------ Data excerpts

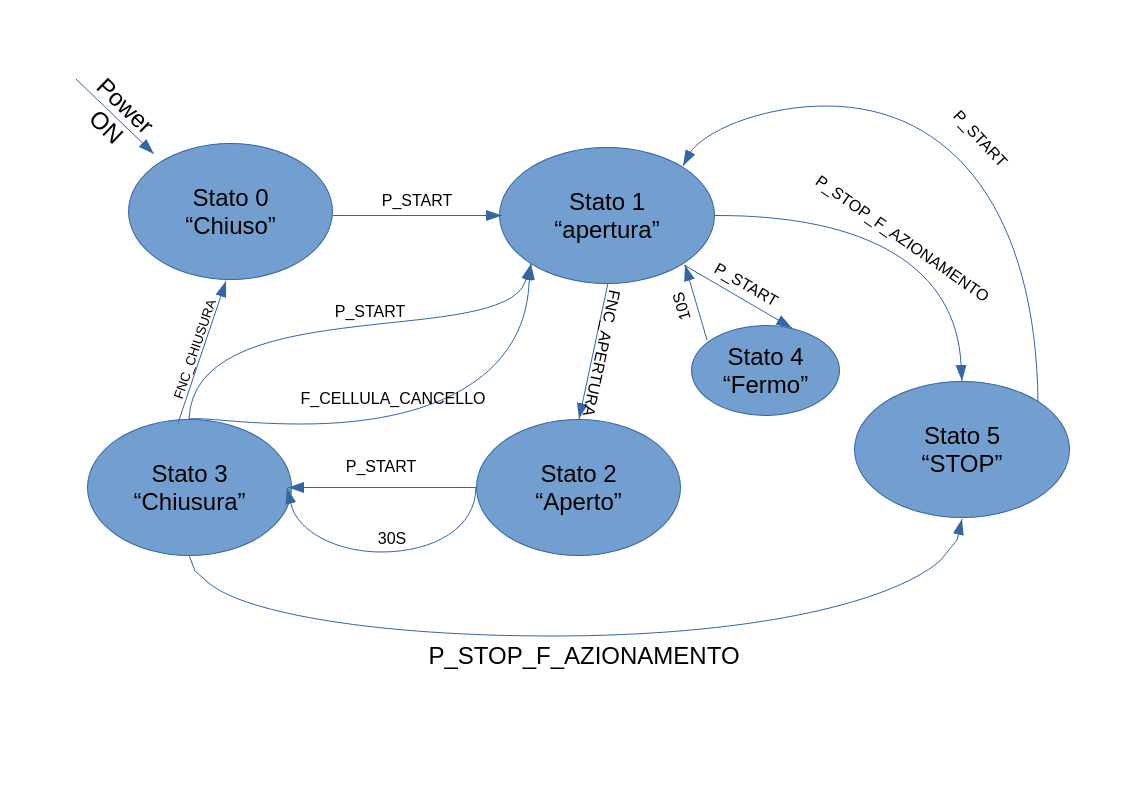
<!DOCTYPE html>
<html lang="it">
<head>
<meta charset="utf-8">
<title>Diagramma degli stati del cancello</title>
<style>
:root {
  --paper: #ffffff;
  --ink: #000000;
  --state: #729fcf;
  --line: #3465a4;
}
* { box-sizing: border-box; }
html, body { margin: 0; overflow: hidden; }
.diagram {
  position: relative;
  width: 1123px;
  height: 794px;
  overflow: hidden;
  background: var(--paper);
  color: var(--ink);
  font-family: "Liberation Sans", Arial, sans-serif;
}
.state {
  position: absolute;
  left: var(--x);
  top: var(--y);
  width: var(--w, 205px);
  height: var(--h, 137px);
  display: flex;
  flex-direction: column;
  align-items: center;
  justify-content: center;
  border: 1px solid var(--line);
  border-radius: 50%;
  background: var(--state);
  font-size: 24px;
  line-height: 28px;
  white-space: nowrap;
}
.transitions {
  position: absolute;
  inset: 0;
  fill: none;
  stroke: var(--line);
  stroke-width: 1;
}
.transitions path, .transitions line { marker-end: url(#arrow); }
#arrow path { fill: var(--line); stroke: none; marker-end: none; }
.label {
  position: absolute;
  left: var(--x);
  top: var(--y);
  transform: translate(-50%, -50%) rotate(var(--turn, 0deg));
  font-size: 16px;
  line-height: 1;
  white-space: nowrap;
}
.large { font-size: 24px; }
.small { font-size: 13.3px; }
</style>
</head>
<body>
<main class="diagram">
  <div class="state" style="--x:128px; --y:143px"><span>Stato 0</span><span>“Chiuso”</span></div>
  <div class="state" style="--x:499px; --y:147px; --w:216px"><span>Stato 1</span><span>“apertura”</span></div>
  <div class="state" style="--x:476px; --y:419px"><span>Stato 2</span><span>“Aperto”</span></div>
  <div class="state" style="--x:87px; --y:419px"><span>Stato 3</span><span>“Chiusura”</span></div>
  <div class="state" style="--x:691px; --y:325px; --w:149px; --h:91px"><span>Stato 4</span><span>“Fermo”</span></div>
  <div class="state" style="--x:854px; --y:381px; --w:216px"><span>Stato 5</span><span>“STOP”</span></div>

  <svg class="transitions" width="1123" height="794" viewBox="0 0 1123 794" aria-hidden="true">
    <defs>
      <marker id="arrow" markerUnits="userSpaceOnUse" markerWidth="16" markerHeight="12" refX="16" refY="6" orient="auto">
        <path d="M0 0.5L16 6L0 11.5Z"/>
      </marker>
    </defs>
    <line x1="76" y1="79" x2="154" y2="154"/>
    <line x1="333" y1="215.5" x2="502" y2="215.5"/>
    <line x1="178" y1="423" x2="226" y2="281"/>
    <path d="M189 419C194 295 480 345 522 288Q526 282 531 264"/>
    <path d="M189 419C205 417 240 424 302 424C430 424 524 380 529 284L531 264"/>
    <line x1="608" y1="283" x2="579" y2="419"/>
    <line x1="684" y1="265" x2="792" y2="328"/>
    <line x1="707" y1="340" x2="685" y2="265"/>
    <path d="M715 215.5C870 215 956 268 961 364L962 381"/>
    <path d="M1038 402C1036 215 955 106 826 106C770 106 712 126 691 151L683 166"/>
    <line x1="476" y1="487.5" x2="288" y2="487.5"/>
    <path d="M476 487C476 528 434 552 381 552C336 552 297 531 291 504L287 488"/>
    <path d="M189 555L195 571L210 584C248 614 380 636 552 636C740 636 886 606 940 561L957 540L962 519"/>
  </svg>

  <span class="label large" style="--x:125px; --y:106px; --turn:44deg">Power</span>
  <span class="label large" style="--x:106px; --y:127px; --turn:44deg">ON</span>
  <span class="label" style="--x:417px; --y:201px">P_START</span>
  <span class="label" style="--x:370px; --y:312px">P_START</span>
  <span class="label" style="--x:393px; --y:399px">F_CELLULA_CANCELLO</span>
  <span class="label" style="--x:381px; --y:467px">P_START</span>
  <span class="label" style="--x:392px; --y:539px">30S</span>
  <span class="label small" style="--x:195px; --y:349px; --turn:-71deg">FNC_CHIUSURA</span>
  <span class="label" style="--x:601px; --y:353px; --turn:102deg">FNC_APERTURA</span>
  <span class="label" style="--x:682px; --y:306px; --turn:-106deg">10S</span>
  <span class="label" style="--x:746px; --y:285px; --turn:30deg">P_START</span>
  <span class="label" style="--x:902px; --y:239px; --turn:35deg">P_STOP_F_AZIONAMENTO</span>
  <span class="label" style="--x:980px; --y:139px; --turn:47deg">P_START</span>
  <span class="label large" style="--x:584px; --y:656px">P_STOP_F_AZIONAMENTO</span>
</main>
</body>
</html>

------------

Restate the entries verbatim, without pictures.

<!DOCTYPE html>
<html lang="it">
<head>
<meta charset="utf-8">
<title>Diagramma degli stati del cancello</title>
<style>
:root {
  --paper: #ffffff;
  --ink: #000000;
  --state: #729fcf;
  --line: #3465a4;
}
* { box-sizing: border-box; }
html, body { margin: 0; overflow: hidden; }
.diagram {
  position: relative;
  width: 1123px;
  height: 794px;
  overflow: hidden;
  background: var(--paper);
  color: var(--ink);
  font-family: "Liberation Sans", Arial, sans-serif;
}
.state {
  position: absolute;
  left: var(--x);
  top: var(--y);
  width: var(--w, 205px);
  height: var(--h, 137px);
  display: flex;
  flex-direction: column;
  align-items: center;
  justify-content: center;
  border: 1px solid var(--line);
  border-radius: 50%;
  background: var(--state);
  font-size: 24px;
  line-height: 28px;
  white-space: nowrap;
}
.transitions {
  position: absolute;
  inset: 0;
  fill: none;
  stroke: var(--line);
  stroke-width: 1;
}
.transitions path, .transitions line { marker-end: url(#arrow); }
#arrow path { fill: var(--line); stroke: none; marker-end: none; }
.label {
  position: absolute;
  left: var(--x);
  top: var(--y);
  transform: translate(-50%, -50%) rotate(var(--turn, 0deg));
  font-size: 16px;
  line-height: 1;
  white-space: nowrap;
}
.large { font-size: 24px; }
.small { font-size: 13.3px; }
</style>
</head>
<body>
<main class="diagram">
  <div class="state" style="--x:128px; --y:143px"><span>Stato 0</span><span>“Chiuso”</span></div>
  <div class="state" style="--x:499px; --y:147px; --w:216px"><span>Stato 1</span><span>“apertura”</span></div>
  <div class="state" style="--x:476px; --y:419px"><span>Stato 2</span><span>“Aperto”</span></div>
  <div class="state" style="--x:87px; --y:419px"><span>Stato 3</span><span>“Chiusura”</span></div>
  <div class="state" style="--x:691px; --y:325px; --w:149px; --h:91px"><span>Stato 4</span><span>“Fermo”</span></div>
  <div class="state" style="--x:854px; --y:381px; --w:216px"><span>Stato 5</span><span>“STOP”</span></div>

  <svg class="transitions" width="1123" height="794" viewBox="0 0 1123 794" aria-hidden="true">
    <defs>
      <marker id="arrow" markerUnits="userSpaceOnUse" markerWidth="16" markerHeight="12" refX="16" refY="6" orient="auto">
        <path d="M0 0.5L16 6L0 11.5Z"/>
      </marker>
    </defs>
    <line x1="76" y1="79" x2="154" y2="154"/>
    <line x1="333" y1="215.5" x2="502" y2="215.5"/>
    <line x1="178" y1="423" x2="226" y2="281"/>
    <path d="M189 419C194 295 480 345 522 288Q526 282 531 264"/>
    <path d="M189 419C205 417 240 424 302 424C430 424 524 380 529 284L531 264"/>
    <line x1="608" y1="283" x2="579" y2="419"/>
    <line x1="684" y1="265" x2="792" y2="328"/>
    <line x1="707" y1="340" x2="685" y2="265"/>
    <path d="M715 215.5C870 215 956 268 961 364L962 381"/>
    <path d="M1038 402C1036 215 955 106 826 106C770 106 712 126 691 151L683 166"/>
    <line x1="476" y1="487.5" x2="288" y2="487.5"/>
    <path d="M476 487C476 528 434 552 381 552C336 552 297 531 291 504L287 488"/>
    <path d="M189 555L195 571L210 584C248 614 380 636 552 636C740 636 886 606 940 561L957 540L962 519"/>
  </svg>

  <span class="label large" style="--x:125px; --y:106px; --turn:44deg">Power</span>
  <span class="label large" style="--x:106px; --y:127px; --turn:44deg">ON</span>
  <span class="label" style="--x:417px; --y:201px">P_START</span>
  <span class="label" style="--x:370px; --y:312px">P_START</span>
  <span class="label" style="--x:393px; --y:399px">F_CELLULA_CANCELLO</span>
  <span class="label" style="--x:381px; --y:467px">P_START</span>
  <span class="label" style="--x:392px; --y:539px">30S</span>
  <span class="label small" style="--x:195px; --y:349px; --turn:-71deg">FNC_CHIUSURA</span>
  <span class="label" style="--x:601px; --y:353px; --turn:102deg">FNC_APERTURA</span>
  <span class="label" style="--x:682px; --y:306px; --turn:-106deg">10S</span>
  <span class="label" style="--x:746px; --y:285px; --turn:30deg">P_START</span>
  <span class="label" style="--x:902px; --y:239px; --turn:35deg">P_STOP_F_AZIONAMENTO</span>
  <span class="label" style="--x:980px; --y:139px; --turn:47deg">P_START</span>
  <span class="label large" style="--x:584px; --y:656px">P_STOP_F_AZIONAMENTO</span>
</main>
</body>
</html>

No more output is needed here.